Prenuptial agreements are also known as premarital or antenuptial agreements and are governed by state law.

In contrast to many other states, Maryland does not have a statute governing prenuptial agreements, which are contracts signed by future spouses that usually concern property and monetary rights in case of divorce or death. Instead, Maryland prenuptial agreements are governed by contract law.

Maryland sets its own standards for prenups

It could reasonably be said that Maryland treats prenups relatively conservatively.

For example, a handful of states treat prenuptial agreements like business contracts without much sympathy for bad bargains. Maryland does treat prenups like other contracts, but with heightened recognition they are special contracts between people in confidential relationships.

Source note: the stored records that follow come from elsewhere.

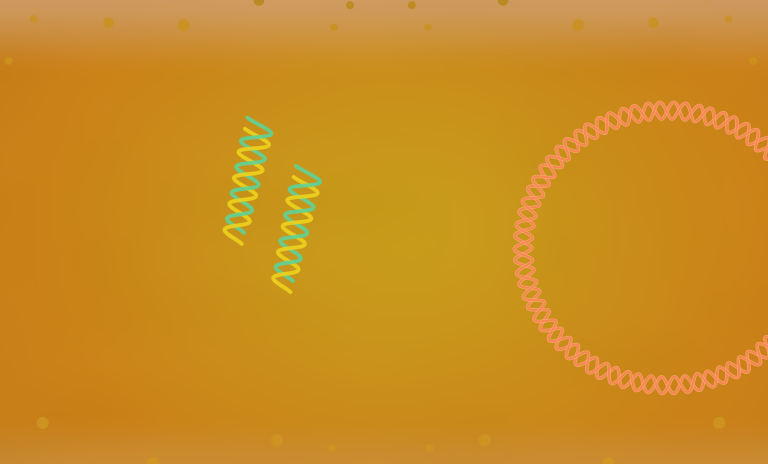
Give the GLSL for this background, as a Shadertoy shader.

```glsl
// A warm amber backdrop with two twisted double strands and a coiled ring.
// Every strand is a sine curve measured by short segments in its own frame:
// straight axes for the helices, an unrolled ellipse for the ring.

#define HELIX_AMP 0.0308
#define HELIX_PERIOD 0.0567
#define HELIX_LENGTH 0.244
#define HELIX_SHIFT 0.0245
#define HELIX_TAPER 0.033
#define HELIX_WIDTH 0.0042
#define RING_TURNS 37.0
#define RING_AMP 0.0185
#define RING_WIDTH 0.0036
#define GRAIN 0.012

const float TAU = 6.2831853;
const vec3 TEAL = vec3(0.38, 0.82, 0.58);
const vec3 YELLOW = vec3(0.93, 0.82, 0.11);
const vec3 CORAL = vec3(0.98, 0.53, 0.33);
const vec3 PEACH = vec3(0.99, 0.67, 0.49);

float hash(vec2 p) {
    vec3 q = fract(vec3(p.xyx) * 0.1031);
    q += dot(q, q.yzx + 33.33);
    return fract((q.x + q.y) * q.z);
}

float noise(vec2 p) {
    vec2 i = floor(p), f = fract(p);
    f = f * f * (3.0 - 2.0 * f);
    return mix(mix(hash(i), hash(i + vec2(1, 0)), f.x),
               mix(hash(i + vec2(0, 1)), hash(i + vec2(1, 1)), f.x), f.y);
}

float cover(float d) {
    float px = 1.0 / iResolution.y;
    return 1.0 - smoothstep(-0.75 * px, 0.75 * px, d);
}

float segment(vec2 p, vec2 a, vec2 b) {
    vec2 ab = b - a;
    float h = clamp(dot(p - a, ab) / max(dot(ab, ab), 1e-9), 0.0, 1.0);
    return length(p - a - ab * h);
}

// Distance to y = amp * cos(x), limited to x in [lo, hi]
float strand(vec2 q, float amp, float period, float lo, float hi) {
    if (abs(q.y) > amp + 0.02) return 1.0;
    float d = 1.0, k = TAU / period;
    float x = clamp(q.x - 0.2 * period, lo, hi);
    vec2 a = vec2(x, amp * cos(k * x));
    for (int i = 1; i <= 14; i++) {
        x = clamp(q.x + period * (0.4 * float(i) / 14.0 - 0.2), lo, hi);
        vec2 b = vec2(x, amp * cos(k * x));
        d = min(d, segment(q, a, b));
        a = b;
    }
    return d;
}

vec3 backdrop(vec2 p, float aspect) {
    vec2 c = (p - vec2(0.52 * aspect, 0.5)) / vec2(0.92, 0.68);
    vec3 col = mix(vec3(0.782, 0.605, 0.105), vec3(0.792, 0.50, 0.09),
                   smoothstep(0.0, 1.05, length(c)));
    col *= 1.0 - 0.04 * smoothstep(0.8, 1.4, length(c));
    // Pale haze along the top and a fainter one along the bottom
    col = mix(col, vec3(0.81, 0.62, 0.42), 0.85 * smoothstep(0.83, 1.01, p.y));
    col = mix(col, vec3(0.79, 0.57, 0.26), 0.6 * smoothstep(0.11, -0.01, p.y));
    return col + GRAIN * (noise(p * vec2(5.0, 9.0)) - 0.5);
}

void dot_at(inout vec3 col, vec2 p, vec2 centre, float radius, vec3 tint, float alpha) {
    col = mix(col, tint, alpha * cover(length(p - centre) - radius));
}

// Mirrored rows of dots near the upper and lower edges
void addDots(inout vec3 col, vec2 p, float aspect) {
    vec2 m = vec2(abs(p.x - 0.496 * aspect), p.y);
    for (int n = 0; n < 5; n++) {
        float i = float(n), dip = exp(-4.0 * (i - 1.0) * (i - 1.0));
        vec2 c = vec2(0.101 + 0.162 * i, 0.94 + 0.058 * dip + 0.0012 * i * i);
        dot_at(col, m, c, 0.008 + 0.005 * sin(0.785 * i),
               mix(vec3(0.79, 0.57, 0.10), vec3(0.71, 0.52, 0.07), dip), 0.75);
    }
    for (int n = 0; n < 4; n++) {
        float i = float(n), t = TAU * i / 6.0, dip = exp(-4.0 * (i - 2.0) * (i - 2.0));
        vec2 c = vec2(0.105 + 0.208 * i - 0.069 * sin(t) - 0.034 * sin(2.0 * t),
                      0.034 + 0.0186 * i - 0.069 * dip);
        dot_at(col, m, c, 0.008 + 0.005 * min(i, 1.0), vec3(0.81, 0.59, 0.13), 0.8);
    }
    for (int n = 0; n < 2; n++) {
        float i = float(n);
        dot_at(col, m, vec2(0.0665 + 0.736 * i, 0.989 - 0.12 * i), 0.0085,
               mix(vec3(0.73, 0.53, 0.08), vec3(0.81, 0.57, 0.10), i), 0.8);
    }
}

void addHelix(inout vec3 col, vec2 p, vec2 origin) {
    vec2 axis = normalize(vec2(-0.21, -0.978)), r = p - origin;
    vec2 q = vec2(dot(r, axis), dot(r, vec2(-axis.y, axis.x)));
    float lo = -0.0233, hi = lo + HELIX_LENGTH;
    vec2 s = q - vec2(HELIX_SHIFT, 0.0);
    float teal = cover(strand(q, HELIX_AMP - HELIX_TAPER * q.x, HELIX_PERIOD, lo, hi) - HELIX_WIDTH);
    float gold = cover(strand(s, HELIX_AMP - HELIX_TAPER * s.x, HELIX_PERIOD, lo, hi) - HELIX_WIDTH);
    // Strands swap depth every half turn
    float front = step(0.0, sin(TAU * q.x / HELIX_PERIOD));
    col = mix(col, mix(TEAL, YELLOW, front), 0.92 * mix(teal, gold, front));
    col = mix(col, mix(YELLOW, TEAL, front), 0.92 * mix(gold, teal, front));
}

void addRing(inout vec3 col, vec2 p, vec2 centre) {
    vec2 radii = vec2(0.311, 0.296), e = (p - centre) / radii;
    float mean = 0.5 * (radii.x + radii.y), period = TAU * mean / RING_TURNS;
    vec2 q = mean * vec2(atan(e.y, e.x), length(e) - 1.0);
    for (int n = 0; n < 2; n++) {
        float d = strand(q + vec2(0.45 * period * float(n), 0.0), RING_AMP, period, -9.0, 9.0);
        vec3 tint = mix(CORAL, PEACH, smoothstep(0.3, 1.0, d / RING_WIDTH));
        col = mix(col, tint, 0.92 * cover(d - RING_WIDTH));
    }
}

void mainImage(out vec4 fragColor, in vec2 fragCoord) {
    vec2 p = fragCoord / iResolution.y;
    float aspect = iResolution.x / iResolution.y;
    vec3 col = backdrop(p, aspect);
    addDots(col, p, aspect);
    for (int n = 0; n < 2; n++)
        addHelix(col, p, vec2(0.335 * aspect, 0.718) + float(n) * vec2(0.105, -0.104));
    addRing(col, p, vec2(0.869 * aspect, 0.4657));
    fragColor = vec4(clamp(col, 0.0, 1.0), 1.0);
}
```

Maryland does not go as far as some other states that have very specific requirements. For example, some require a set time period between presenting a prenup and signing to give the other party time to consult a lawyer and think it over. Maryland case law does, however, incorporate some similar protections, although not to the extent of those other states.

An important prenup case

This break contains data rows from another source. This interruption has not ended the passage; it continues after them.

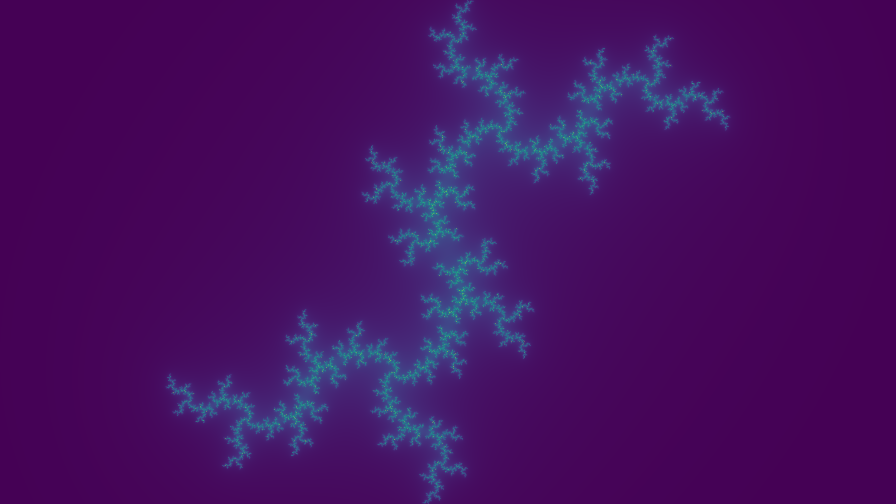
Reproduce this background procedurally as a WebGL 1 fragment shader.

```glsl
precision highp float;

uniform vec2 u_resolution;

#define SEED vec2(0.0, -0.8)
#define VIEW_HEIGHT 2.25
#define MAX_STEPS 100
#define ESCAPE_RADIUS_SQ 256.0
#define SAMPLES 2

vec2 complexSquare(vec2 z) {
    return vec2(z.x * z.x - z.y * z.y, 2.0 * z.x * z.y);
}

// Smooth escape time of z -> z^2 + SEED, scaled to 0..1
float escapeTime(vec2 z) {
    float steps = 0.0;
    for (int i = 0; i < MAX_STEPS; i++) {
        if (dot(z, z) > ESCAPE_RADIUS_SQ) break;
        z = complexSquare(z) + SEED;
        steps += 1.0;
    }
    float radiusSq = dot(z, z);
    if (radiusSq > ESCAPE_RADIUS_SQ) {
        steps -= log2(0.5 * log2(radiusSq));
    }
    return clamp(steps / float(MAX_STEPS), 0.0, 1.0);
}

// Violet, blue, green and yellow ramp as a polynomial
vec3 ramp(float t) {
    const vec3 k0 = vec3(0.272, 0.0054, 0.3341);
    const vec3 k1 = vec3(0.1051, 1.4046, 1.3846);
    const vec3 k2 = vec3(-0.3309, 0.2148, 0.0951);
    const vec3 k3 = vec3(-4.6342, -5.7991, -19.3324);
    const vec3 k4 = vec3(6.2283, 14.1799, 56.6906);
    const vec3 k5 = vec3(4.7764, -13.7451, -65.353);
    const vec3 k6 = vec3(-5.4355, 4.6459, 26.3124);
    return k0 + t * (k1 + t * (k2 + t * (k3 + t * (k4 + t * (k5 + t * k6)))));
}

void main() {
    // Average a small grid of samples to smooth the fine branches
    vec3 color = vec3(0.0);
    for (int row = 0; row < SAMPLES; row++) {
        for (int col = 0; col < SAMPLES; col++) {
            vec2 offset = (vec2(float(col), float(row)) + 0.5) / float(SAMPLES) - 0.5;
            vec2 point = gl_FragCoord.xy + offset - 0.5 * u_resolution;
            color += ramp(escapeTime(point * VIEW_HEIGHT / u_resolution.y));
        }
    }
    gl_FragColor = vec4(color / float(SAMPLES * SAMPLES), 1.0);
}
```
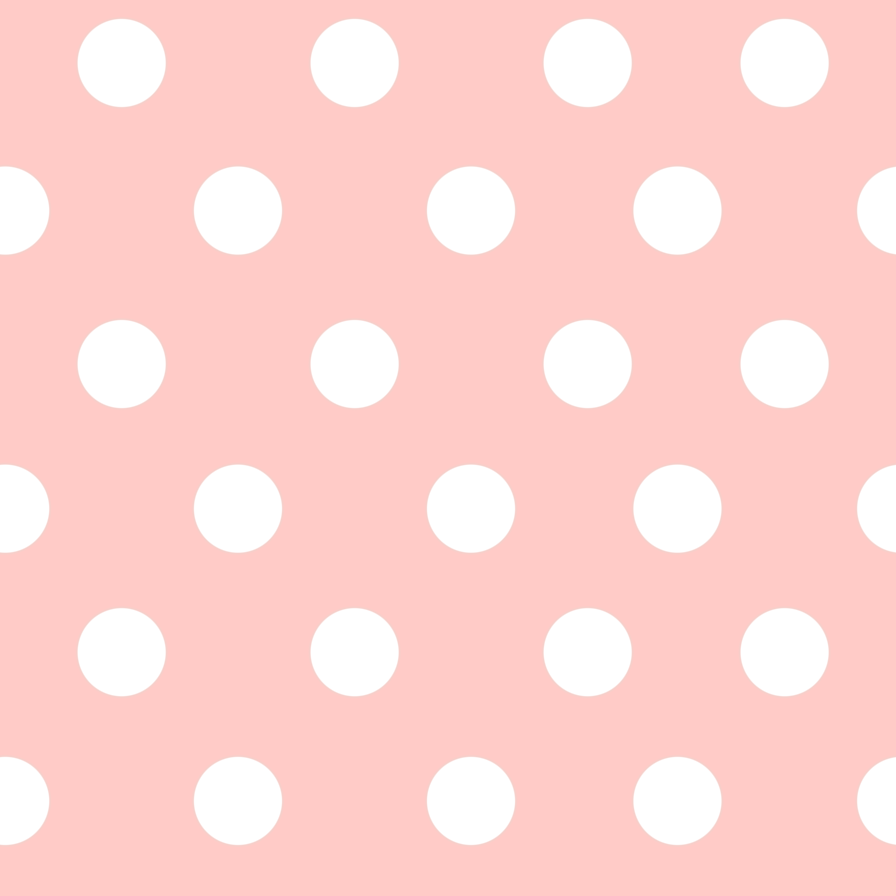
Write a three.js fragment shader that draws this pattern.

```glsl
// White polka dots on pale pink, in six rows that alternate between two
// staggered column sets with slightly uneven spacing. Each dot is a circle
// distance; the nearest one is shaded with a soft edge and a thin, faint rim.

varying vec2 vUv;

const vec3 GROUND_COLOR = vec3(1.0, 0.797, 0.78);
const vec3 RIM_COLOR = vec3(0.965, 0.81, 0.79);
const vec3 DOT_COLOR = vec3(1.0);

const float DOT_RADIUS = 0.0492;
const float RIM_WIDTH = 0.0020;
const float EDGE_SOFTNESS = 0.0010;

// Dot centres: column positions and row heights of the two alternating sets
const vec4 WRAPPED_COLUMNS = vec4(0.0058, 0.2656, 0.5257, 0.7561);
const vec4 INNER_COLUMNS = vec4(0.1358, 0.3958, 0.6559, 0.8757);
const vec3 WRAPPED_ROWS = vec3(0.1061, 0.4323, 0.7650);
const vec3 INNER_ROWS = vec3(0.2721, 0.5937, 0.9297);

// Offset to a centre, repeating once per canvas
vec2 wrappedOffset(vec2 point, vec2 center) {
  return fract(point - center + 0.5) - 0.5;
}

// Distance to the nearest dot edge, negative inside
float dotDistance(vec2 point) {
  float nearest = 1.0;
  for (int row = 0; row < 3; row++) {
    for (int column = 0; column < 4; column++) {
      vec2 wrappedCenter = vec2(WRAPPED_COLUMNS[column], WRAPPED_ROWS[row]);
      vec2 innerCenter = vec2(INNER_COLUMNS[column], INNER_ROWS[row]);
      nearest = min(nearest, length(wrappedOffset(point, wrappedCenter)));
      nearest = min(nearest, length(wrappedOffset(point, innerCenter)));
    }
  }
  return nearest - DOT_RADIUS;
}

// Smooth coverage of the region where the distance is negative
float coverage(float distanceToEdge) {
  return 1.0 - smoothstep(-EDGE_SOFTNESS, EDGE_SOFTNESS, distanceToEdge);
}

void main() {
  float edge = dotDistance(vUv);
  vec3 color = mix(GROUND_COLOR, RIM_COLOR, coverage(edge - RIM_WIDTH));
  color = mix(color, DOT_COLOR, coverage(edge));
  gl_FragColor = vec4(color, 1.0);
}
```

In 2013, the Court of Special Appeals of Maryland decided a significant case that describes the law of prenuptial agreements in the Old Line State. In Stewart v. Stewart, the court upheld a prenup in which the wife had waived rights in the husband's significant premarital assets, where she still had rights to alimony and a monetary award, had a few days before the wedding to consult a lawyer and knew generally the assets of the husband.

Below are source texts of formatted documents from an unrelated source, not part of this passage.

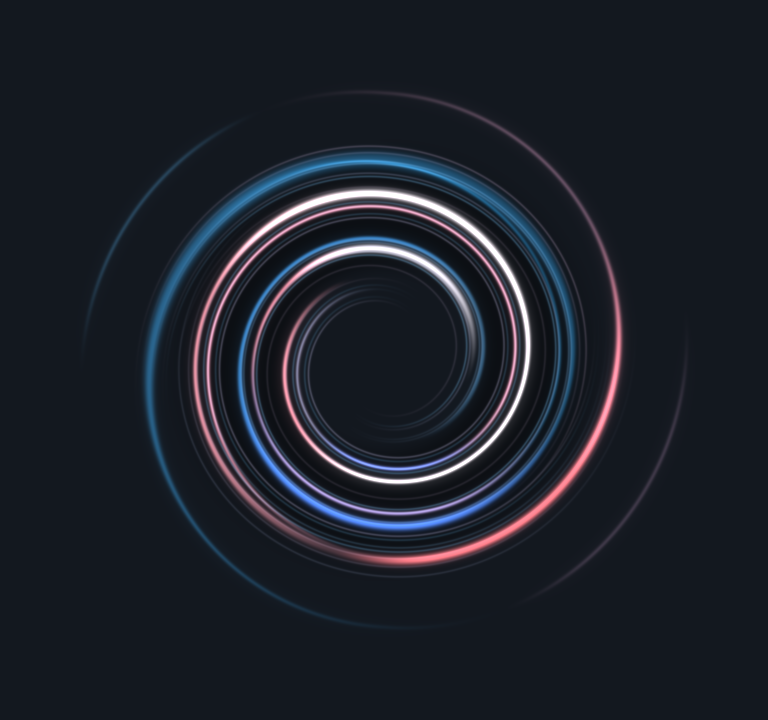
A WebGL 1 fragment shader for this background:

```glsl
precision highp float;
// Two-armed spiral of glowing coral, white and blue light trails on dark navy.

uniform vec2 u_resolution;

float hash(float n) {
  n = fract(n * 0.1031 + 0.17);
  n *= n + 33.33;
  return fract(n * (n + n));
}

// Fades in from a to b and out from c to d.
float span(float u, float a, float b, float c, float d) {
  return smoothstep(a, b, u) * (1.0 - smoothstep(c, d, u));
}

// Soft line whose width never falls below a pixel.
float line(float d, float w) {
  float x = d / max(w, 0.8 / u_resolution.y);
  return exp(-x * x);
}

// Spiral radius after u clockwise turns.
float spiralRadius(float u) {
  float bend = cos(6.28318 * max(u, 0.0)) * (1.0 - smoothstep(0.5, 0.9, u));
  return 0.3556 - 0.125 * u - 0.069 * min(u, 0.0) + 0.0153 * bend
    + 0.012 * smoothstep(1.75, 2.1, u);
}

// Colours along the warm arm.
vec3 warmOuter(float u) {
  return vec3(0.07, 0.15, 0.20) * span(u, -0.26, -0.18, -0.14, -0.07)
    + vec3(0.28, 0.19, 0.23) * span(u, -0.08, 0.12, 0.25, 0.36)
    + vec3(0.95, 0.41, 0.43) * span(u, 0.14, 0.32, 0.46, 0.55)
    + vec3(0.77, 0.46, 0.50) * span(u, 0.45, 0.73, 0.85, 1.0)
    + vec3(1.10, 1.04, 1.06) * span(u, 0.80, 0.97, 1.50, 1.66)
    + vec3(0.88, 0.52, 0.57) * span(u, 1.50, 1.66, 1.72, 1.95);
}

vec3 warmInner(float u) {
  return vec3(0.76, 0.47, 0.54) * span(u, 0.48, 0.74, 1.28, 1.46)
    + vec3(0.42, 0.48, 0.85) * span(u, 1.33, 1.47, 1.52, 1.64)
    + vec3(0.34, 0.29, 0.35) * span(u, 1.52, 1.66, 1.75, 2.0);
}

// Colours along the cool arm.
vec3 coolOuter(float u) {
  return vec3(0.15, 0.11, 0.14) * span(u, -0.28, -0.20, -0.14, -0.07)
    + vec3(0.08, 0.27, 0.39) * span(u, -0.08, 0.26, 0.36, 0.48)
    + vec3(0.06, 0.22, 0.32) * span(u, 0.34, 0.48, 0.75, 0.95)
    + vec3(0.27, 0.46, 0.88) * span(u, 0.78, 0.97, 1.06, 1.25)
    + vec3(0.15, 0.39, 0.60) * span(u, 1.06, 1.25, 1.50, 1.68)
    + vec3(0.13, 0.25, 0.34) * span(u, 1.50, 1.66, 1.74, 1.95);
}

vec3 coolInner(float u) {
  return vec3(0.05, 0.20, 0.29) * span(u, 0.35, 0.52, 0.76, 0.92)
    + vec3(0.54, 0.46, 0.67) * span(u, 0.80, 0.96, 1.08, 1.30)
    + vec3(0.76, 0.43, 0.48) * span(u, 1.15, 1.34, 1.38, 1.48)
    + vec3(1.00, 0.96, 1.00) * span(u, 1.34, 1.46, 1.55, 1.80);
}

void main() {
  vec2 p = (gl_FragCoord.xy - 0.5 * u_resolution) / u_resolution.y;
  float r = length(p);
  float turn = atan(p.x, p.y) / 6.28318;

  // Navy backdrop, deeper between the trails.
  vec3 color = vec3(0.075, 0.094, 0.122);
  color *= 1.0 - 0.38 * span(r, 0.11, 0.15, 0.23, 0.32);

  for (int arm = 0; arm < 2; arm++) {
    float cool = float(arm);
    for (int lap = 0; lap < 3; lap++) {
      float u = fract(turn - 0.5 * cool + 0.3) - 0.3 + float(lap);
      float d = r - spiralRadius(u);
      float dIn = d + 0.018 * smoothstep(0.4, 0.75, u)
        - 0.004 * cool * smoothstep(1.25, 1.5, u);

      // Main pair of trails with a faint halo.
      float wide = 0.003 + 0.003 * span(u, 0.1, 0.4, 0.5, 0.75)
        + 0.0025 * span(u, 0.8, 0.95, 1.05, 1.3)
        + 0.005 * cool * span(u, 0.1, 0.4, 0.6, 0.8);
      float thin = 0.0026 + 0.0025 * cool * span(u, 1.3, 1.5, 1.65, 1.8);
      vec3 outer = mix(warmOuter(u), coolOuter(u), cool);
      vec3 inner = mix(warmInner(u), coolInner(u), cool);
      color += outer * (line(d, wide) + 0.10 * line(d, 0.012));
      color += inner * (line(dIn, thin) + 0.08 * line(dIn, 0.010));

      // Fine scattered filaments beside each arm.
      for (int i = 0; i < 7; i++) {
        float id = float(i) + 7.0 * cool;
        float shift = mix(-0.042, 0.024, (float(i) + hash(id)) / 7.0);
        float fade = span(u, 0.2, 0.5, 1.7, 2.1);
        fade *= 1.0 - smoothstep(0.0, 0.01, shift) * smoothstep(0.65, 0.95, u);
        vec3 tint = mix(vec3(0.26, 0.19, 0.22), vec3(0.12, 0.22, 0.28), hash(id + 31.0));
        color += tint * fade * (0.35 + 0.6 * hash(id + 57.0)) * line(d - shift, 0.0017);
      }
    }
  }

  gl_FragColor = vec4(min(color, 1.0), 1.0);
}
```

The Stewarts entered marriage in very different economic circumstances. James had assets worth about $2 million and Barbara had nothing of value. As a condition of marriage, four days before the wedding James presented Barbara a prenup drafted by his attorney, which she signed without talking to a lawyer.

The agreement required each person to waive any interest in the property of the other owned at the time of marriage and in the other's estate at death. The document listed all of James' significant premarital assets except a retirement account.

When they later divorced, Barbara challenged the prenup's enforceability in court, arguing inadequate disclosure of James' assets at the time of signing.

The court said that prenuptial agreements are contracts, but because they concern a confidential relationship, they may not be "overreaching." Overreaching concerns "unfairness" in the circumstances of signing (the "procedural prong") and in the agreement's result (the "substantive prong").

The court said that the circumstances of signing were procedurally fair - that she had signed "freely and understandingly" - because the agreement disclosed almost all assets and even though the values were not revealed, she would have known they were "substantial."

As to whether the terms were overreaching, the court found that what she gave up was "commensurate" with her benefit because she did not give up the right to alimony or a monetary award upon divorce, even though she gave up valuable rights in property.

The Stewart case explains the legal standards applied to prenuptial agreements in Maryland in detail and sheds light on how a state court would approach a challenge to the validity of a prenup.

Talk to a lawyer

The importance of consulting a lawyer cannot be overemphasized if you are considering drafting or signing a prenup in Maryland. The future property and monetary rights involved are too significant not to understand the complex state standards that apply before you sign.

The attorneys at Green & Weinstein, PC, in Annapolis represent Maryland clients in matters related to prenuptial agreements, including review, drafting and negotiation, as well as challenging or defending them in court.